Welcome to this week’s edition of “Stuff You Should Consume,”— a weekly compilation of interesting political content for Message Box readers.
“In Michigan, an agenda countering the anti-woke GOP frenzy takes shape” by Greg Sargent, Washington Post
In the emerging Democratic reading, the old vision of a White, male, breadwinning working class concentrated in burly jobs shapes much political analysis, but it’s a pundit fiction. With service, retail and health-care sectors growing as manufacturing and mining jobs dwindle, the new working class is far more ethnically and culturally diverse — and more socially liberal — than commonly supposed.

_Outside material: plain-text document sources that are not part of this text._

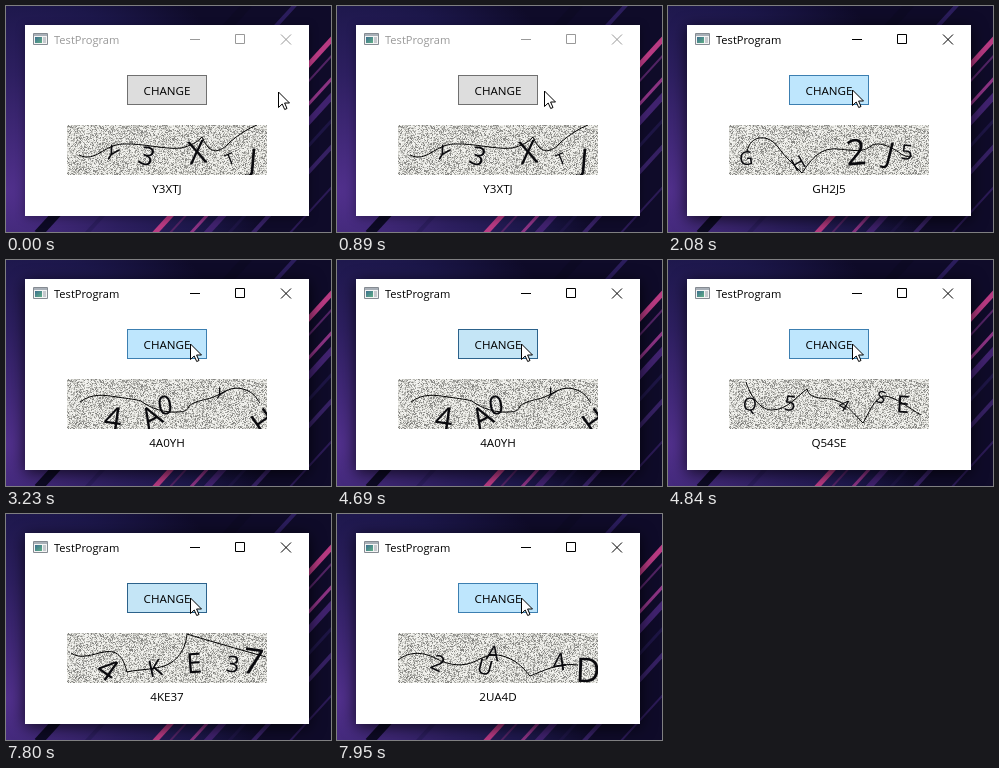
Write an HTML page that moves like this. It is 325 px wide and 226 px high and loops after 8 s.

```html
<!DOCTYPE html>
<html lang="en">
<head>
<meta charset="utf-8">
<title>TestProgram</title>
<style>
  html, body { margin: 0; width: 100%; height: 100%; overflow: hidden; background: #100c2a; }
  svg { display: block; width: 100vw; height: 100vh; }
  text { font-family: "Open Sans", "Noto Sans", sans-serif; font-size: 11.6px; }
  #captcha { fill: none; stroke: #000; }
  #captcha text { fill: #0a0a0e; stroke: none; }
  #frame { fill: #fff; filter: drop-shadow(0 2px 5px rgba(0,0,0,.35)); }
  #title { fill: #999; font-size: 11.1px; }
  #controls { fill: none; stroke: #999; }
  .active #frame { filter: drop-shadow(0 3px 8px rgba(0,0,0,.75)); }
  .active #title { fill: #000; }
  .active #controls { stroke: #000; }
  #button { fill: #ddd; stroke: #707070; }
  #button.hover { fill: #bee6fd; stroke: #3c7fb1; }
  #button.pressed { fill: #c4e5f6; stroke: #2c628b; }
</style>
</head>
<body>
<svg id="stage" viewBox="0 0 325 226">
  <defs>
    <radialGradient id="glow" gradientUnits="userSpaceOnUse" cx="0" cy="185" r="260">
      <stop offset="0" stop-color="#51308c"/>
      <stop offset=".45" stop-color="#2d1f60"/>
      <stop offset=".75" stop-color="#1c174a"/>
      <stop offset="1" stop-color="#0f0b29"/>
    </radialGradient>
    <linearGradient id="pane" x2="1" y2="1">
      <stop offset="0" stop-color="#3c6f8f"/>
      <stop offset="1" stop-color="#5fae86"/>
    </linearGradient>
    <clipPath id="area"><path d="M61 119h200v50h-200z"/></clipPath>
  </defs>

  <path fill="url(#glow)" d="M0 0h325v226H0z"/>
  <g id="streaks"></g>

  <path id="frame" d="M19 19h284v191H19z"/>
  <g>
    <path fill="#f4f4f4" stroke="#858b92" d="M27.5 27.5h14v11h-14z"/>
    <path fill="#a9b0b8" d="M28 28h13v2H28z"/>
    <path fill="url(#pane)" d="M29 31h7v6h-7z"/>
    <path fill="#c5c9ce" d="M37 31h3v6h-3z"/>
  </g>
  <text id="title" x="48" y="38">TestProgram</text>
  <path id="controls" d="M184 33.5h10M229.5 28.5h9v9h-9zM275 28.500l10 10M285 28.500l-10 10"/>

  <rect id="button" x="121.500" y="69.500" width="79" height="29"/>
  <text x="161" y="89" text-anchor="middle">CHANGE</text>

  <path fill="#f3f3ef" d="M61 119h200v50h-200z"/>
  <g id="noise" shape-rendering="crispEdges"></g>
  <g id="captcha" clip-path="url(#area)"></g>
  <text id="label" x="161" y="187" text-anchor="middle"></text>

  <path id="cursor" fill="#fff" stroke="#000" d="M.5 1V16.500L4.200 13 6.700 18.500 9 17.500 6.600 12H11.500Z"/>
</svg>
<script>
const LOOP = 8000;
const $ = id => document.getElementById(id);

// Diagonal light streaks: x at the bottom edge, width, colour
const streak = (x, w, color) =>
  `<path stroke="${color}" stroke-width="${w}" d="M${x} 228l210 -230"/>`;
$("streaks").innerHTML =
  streak(32, 9, "#0d0a24") + streak(80, 4, "#2b1d5c") + streak(148, 5, "#b83a82") +
  streak(163, 2, "#522364") + streak(184, 3, "#8a3282") + streak(200, 6, "#40226e") +
  streak(222, 3, "#1d1544") + streak(246, 4, "#352062") + streak(283, 2, "#2b1a55");

// Seeded grey grain over the captcha area
let seed = 7;
const random = () => (seed = seed * 16807 % 2147483647) / 2147483647;
const greys = ["", "#e2e2dd", "#cfcfca", "#b9b9b4", "#9f9f9b", "#858582"];
const grain = greys.map(() => "");
for (let y = 119; y < 169; y++)
  for (let x = 61; x < 261; x++)
    grain[Math.floor(random() ** 1.5 * greys.length)] += `M${x} ${y}h1v1h-1z`;
$("noise").innerHTML = greys.map((c, i) => c && `<path fill="${c}" d="${grain[i]}"/>`).join("");

// Each spot: centre x, centre y, font size, rotation
const card = (start, code, curve, ...spots) => ({
  start, code,
  art: `<path d="${curve}"/>` + spots.map(([x, y, size, turn], i) =>
    `<text transform="translate(${x} ${y}) rotate(${turn})" y="${size * .36}"
      text-anchor="middle" style="font-size:${size}px">${code[i]}</text>`).join("")
});
const cards = [
  card(0, "Y3XTJ", "M73 149C90 157 97 139 117 138S160 144 175 142Q189 139 196 131C204 150 214 147 224 136Q238 124 251 119",
    [106, 147, 20, 32], [141, 150, 26, 20], [191, 146, 32, -8], [224, 153, 16, -22], [247, 154, 32, 5]),
  card(2080, "GH2J5", "M79 146C82 128 101 128 110 141C117 151 127 160 134 167C141 157 150 141 170 143S195 146 203 140S227 143 233 148Q238 152 244 150",
    [78, 152, 19, -5], [130, 157, 18, -30], [188, 146, 36, -5], [222, 147, 30, 14], [239, 146, 21, 5]),
  card(3230, "4A0YH", "M74 142C86 133 98 135 111 137S128 139 135 141C145 149 160 153 172 152Q182 152 183 146C190 140 202 140 210 136S226 126 237 129S250 138 254 143",
    [107, 158, 31, 8], [145, 157, 30, -30], [159, 145, 26, -10], [214, 134, 15, 30], [257, 161, 30, -35]),
  card(4840, "Q54SE", "M78 122C84 140 94 150 104 150C119 150 128 137 139 129C142 141 158 137 167 140C178 143 186 154 195 163C200 155 206 138 216 136C227 136 242 149 253 155",
    [82, 144, 18, 4], [122, 143, 21, 8], [176, 145, 16, 30], [213, 137, 17, 15], [235, 144, 24, 4]),
  card(6240, "4KE37", "M65 139C75 146 87 140 98 138C114 135 118 147 121 158C134 155 151 156 163 150C175 143 180 132 181 120C200 126 232 135 260 143",
    [102, 155, 31, 35], [149, 154, 23, -12], [188, 149, 28, -4], [227, 150, 23, 8], [247, 147, 36, 8]),
  card(7950, "2UA4D", "M61 146C74 136 88 139 98 144C113 152 126 153 139 147C150 141 158 139 169 143C182 148 187 155 193 162C204 158 222 148 241 151",
    [101, 149, 22, 25], [148, 153, 21, 15], [156, 139, 21, 10], [222, 148, 24, -8], [251, 156, 34, 2])
];

// Pointer stops: time, x, y
const stops = [[0, 272, 85], [590, 267, 84], [740, 240, 84], [890, 207, 84], [1010, 187, 83], [1150, 184, 83]];
const presses = [[1930, 2080], [4690, 4840], [6120, 6240], [7800, 7950]];

let shown;
function draw(now) {
  const t = now % LOOP;
  const [, x, y] = stops.findLast(s => s[0] <= t);
  $("cursor").setAttribute("transform", `translate(${x} ${y})`);
  $("stage").setAttribute("class", t >= 1930 ? "active" : "");
  const pressed = presses.some(([from, to]) => t >= from && t < to);
  $("button").setAttribute("class", pressed ? "pressed" : t >= 1010 ? "hover" : "");
  const current = cards.findLast(c => c.start <= t);
  if (current !== shown) {
    shown = current;
    $("captcha").innerHTML = current.art;
    $("label").textContent = current.code;
  }
  requestAnimationFrame(draw);
}
draw(performance.now());
</script>
</body>
</html>
```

Those developments are entangled with the decline of labor, which has partly resulted from many “right to work” laws such as the one in Michigan. This has produced a crucial combination in today’s working class, as Rich Yeselson explains in the American Prospect: It’s both more diverse in ethnicity and life experience and less represented by unions than before.

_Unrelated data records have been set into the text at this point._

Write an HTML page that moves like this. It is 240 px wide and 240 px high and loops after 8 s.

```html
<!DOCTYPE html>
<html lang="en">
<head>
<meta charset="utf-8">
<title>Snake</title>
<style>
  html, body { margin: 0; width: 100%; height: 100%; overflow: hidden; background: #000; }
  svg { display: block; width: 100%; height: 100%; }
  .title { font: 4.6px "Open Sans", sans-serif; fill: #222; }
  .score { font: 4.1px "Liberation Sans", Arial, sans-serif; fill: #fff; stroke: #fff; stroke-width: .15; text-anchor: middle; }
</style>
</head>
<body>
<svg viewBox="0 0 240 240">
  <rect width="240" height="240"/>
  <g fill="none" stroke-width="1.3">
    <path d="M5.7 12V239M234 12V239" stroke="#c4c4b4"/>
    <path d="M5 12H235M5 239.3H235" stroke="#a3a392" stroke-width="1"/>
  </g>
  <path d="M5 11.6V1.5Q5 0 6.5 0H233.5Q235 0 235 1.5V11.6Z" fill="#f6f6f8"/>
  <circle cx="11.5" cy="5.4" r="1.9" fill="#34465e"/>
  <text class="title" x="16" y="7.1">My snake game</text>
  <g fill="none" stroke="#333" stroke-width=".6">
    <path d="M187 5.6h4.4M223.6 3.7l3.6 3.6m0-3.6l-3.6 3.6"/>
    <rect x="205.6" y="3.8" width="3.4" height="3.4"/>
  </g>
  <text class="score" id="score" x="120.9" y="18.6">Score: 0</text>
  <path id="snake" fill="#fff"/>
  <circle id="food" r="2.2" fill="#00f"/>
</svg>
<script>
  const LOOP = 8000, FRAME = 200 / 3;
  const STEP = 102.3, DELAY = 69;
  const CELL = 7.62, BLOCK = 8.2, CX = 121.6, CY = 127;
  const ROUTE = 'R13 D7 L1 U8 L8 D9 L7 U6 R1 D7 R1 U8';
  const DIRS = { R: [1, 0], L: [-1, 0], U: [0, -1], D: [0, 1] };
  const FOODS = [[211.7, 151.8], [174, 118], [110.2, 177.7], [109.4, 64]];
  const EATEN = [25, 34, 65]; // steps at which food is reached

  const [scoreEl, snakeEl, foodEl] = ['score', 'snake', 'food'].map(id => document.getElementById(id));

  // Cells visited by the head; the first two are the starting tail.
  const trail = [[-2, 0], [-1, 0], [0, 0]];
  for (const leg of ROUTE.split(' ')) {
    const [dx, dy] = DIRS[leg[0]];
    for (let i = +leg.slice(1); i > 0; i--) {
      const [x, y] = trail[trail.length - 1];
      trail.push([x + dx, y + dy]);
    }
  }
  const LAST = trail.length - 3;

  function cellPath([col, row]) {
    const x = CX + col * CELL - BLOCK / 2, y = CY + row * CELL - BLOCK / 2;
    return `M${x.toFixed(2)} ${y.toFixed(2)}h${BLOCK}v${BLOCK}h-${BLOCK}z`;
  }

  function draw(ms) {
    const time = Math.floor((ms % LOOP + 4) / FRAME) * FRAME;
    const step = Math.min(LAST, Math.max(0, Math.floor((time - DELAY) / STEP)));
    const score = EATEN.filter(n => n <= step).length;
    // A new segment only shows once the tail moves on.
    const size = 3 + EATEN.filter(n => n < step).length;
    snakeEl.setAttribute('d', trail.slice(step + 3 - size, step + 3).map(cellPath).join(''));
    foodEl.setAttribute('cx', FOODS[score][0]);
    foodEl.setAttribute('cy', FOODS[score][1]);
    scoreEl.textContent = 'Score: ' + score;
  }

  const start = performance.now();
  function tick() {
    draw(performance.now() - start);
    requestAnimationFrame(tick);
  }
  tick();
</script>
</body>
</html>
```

“The Republican Plan to Make Voting Irrelevant” by Sherrilyn Ifill, Slate
This effort—to remove powers from elected representatives who are Democrats—has become the new method of disenfranchising voters and maintaining perpetual Republican political power. And it is being undertaken with alarming frequency and speed across the country. This may be the most dangerous and efficient structural attack on our democracy. Its threat, and pernicious ingenuity, lies in its ability to make voting itself irrelevant. Voters may turn out in high numbers and elect their candidates of choice, but if the official is not one whose views align with those of the Republican Party, they may find that their powers of office are removed by antagonistic GOP-controlled legislatures.
How to Push Back Against Fox and Misinformation” by Kat Abughazaleh, Media Matters

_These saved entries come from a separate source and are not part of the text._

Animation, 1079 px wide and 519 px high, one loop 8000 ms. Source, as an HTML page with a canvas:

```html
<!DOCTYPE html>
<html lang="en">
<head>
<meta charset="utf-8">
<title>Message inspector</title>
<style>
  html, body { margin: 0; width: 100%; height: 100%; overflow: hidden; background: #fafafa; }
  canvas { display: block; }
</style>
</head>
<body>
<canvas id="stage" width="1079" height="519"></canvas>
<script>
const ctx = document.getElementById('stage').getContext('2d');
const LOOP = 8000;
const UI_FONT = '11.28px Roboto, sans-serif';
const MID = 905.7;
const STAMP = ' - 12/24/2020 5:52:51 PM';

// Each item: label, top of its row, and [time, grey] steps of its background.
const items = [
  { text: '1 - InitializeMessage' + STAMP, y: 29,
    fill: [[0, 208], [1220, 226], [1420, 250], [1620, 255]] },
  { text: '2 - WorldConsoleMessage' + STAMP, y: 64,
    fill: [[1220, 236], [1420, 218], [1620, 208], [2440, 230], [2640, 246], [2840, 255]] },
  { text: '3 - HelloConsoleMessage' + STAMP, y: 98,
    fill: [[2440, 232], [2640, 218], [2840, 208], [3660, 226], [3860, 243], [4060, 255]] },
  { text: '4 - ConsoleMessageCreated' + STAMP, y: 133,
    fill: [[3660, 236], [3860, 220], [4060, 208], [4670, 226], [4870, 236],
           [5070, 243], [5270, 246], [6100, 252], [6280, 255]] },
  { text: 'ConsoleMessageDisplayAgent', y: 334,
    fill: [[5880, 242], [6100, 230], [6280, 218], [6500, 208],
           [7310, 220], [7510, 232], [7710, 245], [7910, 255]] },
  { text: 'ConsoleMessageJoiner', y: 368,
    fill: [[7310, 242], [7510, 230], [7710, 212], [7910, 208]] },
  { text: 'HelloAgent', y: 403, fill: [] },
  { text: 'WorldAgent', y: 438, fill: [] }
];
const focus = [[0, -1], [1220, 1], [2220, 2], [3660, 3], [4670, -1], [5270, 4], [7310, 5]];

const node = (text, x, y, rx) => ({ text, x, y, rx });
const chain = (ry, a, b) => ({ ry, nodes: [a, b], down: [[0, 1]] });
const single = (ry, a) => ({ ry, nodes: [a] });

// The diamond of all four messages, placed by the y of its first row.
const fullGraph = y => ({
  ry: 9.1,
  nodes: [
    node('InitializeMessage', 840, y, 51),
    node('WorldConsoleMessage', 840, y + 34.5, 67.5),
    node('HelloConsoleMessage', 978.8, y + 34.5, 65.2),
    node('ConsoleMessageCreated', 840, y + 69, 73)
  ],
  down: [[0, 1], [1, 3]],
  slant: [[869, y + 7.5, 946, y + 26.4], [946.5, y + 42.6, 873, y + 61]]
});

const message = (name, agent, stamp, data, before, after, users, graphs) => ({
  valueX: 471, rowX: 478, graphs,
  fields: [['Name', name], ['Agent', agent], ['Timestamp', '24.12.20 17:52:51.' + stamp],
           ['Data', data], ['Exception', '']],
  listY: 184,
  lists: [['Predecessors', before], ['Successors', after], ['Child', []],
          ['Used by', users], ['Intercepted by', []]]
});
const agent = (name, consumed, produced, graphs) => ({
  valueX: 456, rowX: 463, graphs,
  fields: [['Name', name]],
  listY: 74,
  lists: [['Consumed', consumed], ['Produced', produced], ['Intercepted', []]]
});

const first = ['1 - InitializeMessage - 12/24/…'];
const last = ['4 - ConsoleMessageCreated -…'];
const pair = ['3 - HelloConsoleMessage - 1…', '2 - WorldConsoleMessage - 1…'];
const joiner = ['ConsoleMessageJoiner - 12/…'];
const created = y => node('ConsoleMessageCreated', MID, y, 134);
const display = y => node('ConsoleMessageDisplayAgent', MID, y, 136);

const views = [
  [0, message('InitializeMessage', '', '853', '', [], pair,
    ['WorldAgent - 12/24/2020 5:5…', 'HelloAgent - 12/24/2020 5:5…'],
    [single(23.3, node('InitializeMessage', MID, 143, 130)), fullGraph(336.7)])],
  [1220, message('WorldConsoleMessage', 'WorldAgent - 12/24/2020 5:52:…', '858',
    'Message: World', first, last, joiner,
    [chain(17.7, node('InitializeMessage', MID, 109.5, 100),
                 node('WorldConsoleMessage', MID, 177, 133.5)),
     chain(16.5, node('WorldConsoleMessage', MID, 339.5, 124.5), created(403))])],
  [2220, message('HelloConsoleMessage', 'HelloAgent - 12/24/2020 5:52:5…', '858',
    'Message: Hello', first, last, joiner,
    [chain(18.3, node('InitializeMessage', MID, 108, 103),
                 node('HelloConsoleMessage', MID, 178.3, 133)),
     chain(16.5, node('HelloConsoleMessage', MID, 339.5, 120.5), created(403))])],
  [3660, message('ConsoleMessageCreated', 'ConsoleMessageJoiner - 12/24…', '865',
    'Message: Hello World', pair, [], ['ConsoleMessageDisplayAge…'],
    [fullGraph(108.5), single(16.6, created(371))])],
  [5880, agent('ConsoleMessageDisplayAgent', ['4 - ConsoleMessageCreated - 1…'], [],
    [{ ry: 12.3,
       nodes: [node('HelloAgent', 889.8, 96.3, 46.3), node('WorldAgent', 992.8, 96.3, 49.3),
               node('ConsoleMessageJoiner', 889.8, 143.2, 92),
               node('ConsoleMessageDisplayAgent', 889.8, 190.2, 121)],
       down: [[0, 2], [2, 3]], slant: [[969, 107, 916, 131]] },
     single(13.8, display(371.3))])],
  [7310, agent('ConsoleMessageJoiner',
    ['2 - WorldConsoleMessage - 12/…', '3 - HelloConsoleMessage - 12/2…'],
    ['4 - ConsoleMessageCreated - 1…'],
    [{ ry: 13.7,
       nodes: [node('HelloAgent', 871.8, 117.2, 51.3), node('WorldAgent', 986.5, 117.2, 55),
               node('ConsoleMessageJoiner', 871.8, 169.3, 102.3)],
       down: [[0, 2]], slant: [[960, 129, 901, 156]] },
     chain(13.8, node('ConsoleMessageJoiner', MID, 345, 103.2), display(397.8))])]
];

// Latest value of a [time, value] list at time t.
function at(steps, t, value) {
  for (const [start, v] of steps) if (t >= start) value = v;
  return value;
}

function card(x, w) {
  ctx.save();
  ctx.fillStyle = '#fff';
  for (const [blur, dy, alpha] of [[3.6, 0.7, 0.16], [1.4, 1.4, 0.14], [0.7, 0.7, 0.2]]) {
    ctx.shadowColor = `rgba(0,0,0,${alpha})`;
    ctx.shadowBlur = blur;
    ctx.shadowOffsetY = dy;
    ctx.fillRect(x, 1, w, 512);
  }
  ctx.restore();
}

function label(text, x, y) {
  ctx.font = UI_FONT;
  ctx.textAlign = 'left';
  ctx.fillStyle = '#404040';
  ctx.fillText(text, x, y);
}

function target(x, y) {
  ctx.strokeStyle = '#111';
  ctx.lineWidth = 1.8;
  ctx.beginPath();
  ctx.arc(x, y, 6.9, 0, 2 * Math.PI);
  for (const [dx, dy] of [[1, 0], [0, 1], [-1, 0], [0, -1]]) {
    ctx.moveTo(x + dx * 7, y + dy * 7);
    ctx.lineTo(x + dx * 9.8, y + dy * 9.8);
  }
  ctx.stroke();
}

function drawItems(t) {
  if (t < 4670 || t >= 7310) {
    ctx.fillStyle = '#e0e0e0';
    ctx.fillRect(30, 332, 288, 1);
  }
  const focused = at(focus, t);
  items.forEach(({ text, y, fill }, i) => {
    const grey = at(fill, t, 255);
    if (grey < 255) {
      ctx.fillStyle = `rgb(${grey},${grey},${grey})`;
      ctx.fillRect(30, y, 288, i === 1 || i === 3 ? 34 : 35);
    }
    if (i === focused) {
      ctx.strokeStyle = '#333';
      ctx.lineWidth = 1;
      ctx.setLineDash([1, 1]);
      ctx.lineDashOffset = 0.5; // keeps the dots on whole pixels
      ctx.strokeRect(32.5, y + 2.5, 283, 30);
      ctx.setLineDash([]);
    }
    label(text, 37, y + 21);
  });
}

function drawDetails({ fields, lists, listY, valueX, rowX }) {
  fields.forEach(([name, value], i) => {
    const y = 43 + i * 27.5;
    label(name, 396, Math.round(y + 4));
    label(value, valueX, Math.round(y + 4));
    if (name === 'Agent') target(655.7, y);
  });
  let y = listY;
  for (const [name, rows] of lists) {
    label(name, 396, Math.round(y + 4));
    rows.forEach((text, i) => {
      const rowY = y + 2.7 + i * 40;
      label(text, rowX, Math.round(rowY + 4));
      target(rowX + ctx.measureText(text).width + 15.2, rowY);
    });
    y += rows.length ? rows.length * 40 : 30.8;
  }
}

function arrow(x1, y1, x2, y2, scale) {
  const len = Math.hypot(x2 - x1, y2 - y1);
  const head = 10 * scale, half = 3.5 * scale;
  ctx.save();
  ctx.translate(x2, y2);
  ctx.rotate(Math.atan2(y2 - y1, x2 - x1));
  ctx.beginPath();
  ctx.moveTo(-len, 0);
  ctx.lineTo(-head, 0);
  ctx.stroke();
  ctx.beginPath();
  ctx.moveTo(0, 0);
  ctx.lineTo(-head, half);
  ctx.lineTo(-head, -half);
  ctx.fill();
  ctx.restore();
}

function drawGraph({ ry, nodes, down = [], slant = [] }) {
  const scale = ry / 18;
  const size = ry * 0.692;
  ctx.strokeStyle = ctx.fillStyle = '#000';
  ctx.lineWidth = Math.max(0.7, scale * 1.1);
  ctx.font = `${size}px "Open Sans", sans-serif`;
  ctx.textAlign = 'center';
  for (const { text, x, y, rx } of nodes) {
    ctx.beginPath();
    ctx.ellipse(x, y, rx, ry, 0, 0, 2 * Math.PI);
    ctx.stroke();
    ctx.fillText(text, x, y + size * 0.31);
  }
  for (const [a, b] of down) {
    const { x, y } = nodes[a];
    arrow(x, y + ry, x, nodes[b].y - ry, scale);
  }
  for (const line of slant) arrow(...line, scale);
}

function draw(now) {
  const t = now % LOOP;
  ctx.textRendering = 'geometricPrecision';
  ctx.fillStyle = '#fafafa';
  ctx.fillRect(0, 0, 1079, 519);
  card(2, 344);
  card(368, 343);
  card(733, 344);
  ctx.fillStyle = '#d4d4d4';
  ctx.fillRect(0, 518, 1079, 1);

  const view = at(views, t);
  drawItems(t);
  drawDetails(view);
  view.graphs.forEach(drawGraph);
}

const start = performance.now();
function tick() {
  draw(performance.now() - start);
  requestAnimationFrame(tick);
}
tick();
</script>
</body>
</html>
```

“Twitter is Dying” by Natasha Lomas, TechCrunch
However if the point is simply pure destruction — building a chaos machine by removing a source of valuable information from our connected world, where groups of all stripes could communicate and organize, and replacing that with a place of parody that rewards insincerity, time-wasting and the worst forms of communication in order to degrade the better half — then he’s done a remarkable job in very short order. Truly it’s an amazing act of demolition. But, well, $44 billion can buy you a lot of wrecking balls.
That our system allows wealth to be turned into a weapon to nuke things of broad societal value is one hard lesson we should take away from the wreckage of downed turquoise feathers.
“How Working-Class White Voters Became the GOP’s Foundation” by Ron Brownstein, The Atlantic
The economically vulnerable districts that each side holds also present a stark demographic contrast. Low-income Democratic seats tend to be in urban centers with large nonwhite populations. In more than three-fourths of the Democratic seats with a median income below the national level, and in virtually all of the Democratic districts with more uninsured people than average, the minority share of the population is also higher than the national average.
Some low-income Republican districts also have large minority populations, particularly in Texas and Florida, where the GOP has made inroads into culturally conservative Latino communities. But mostly the low-income GOP seats are centered on working-class white areas, many of them outside metropolitan areas.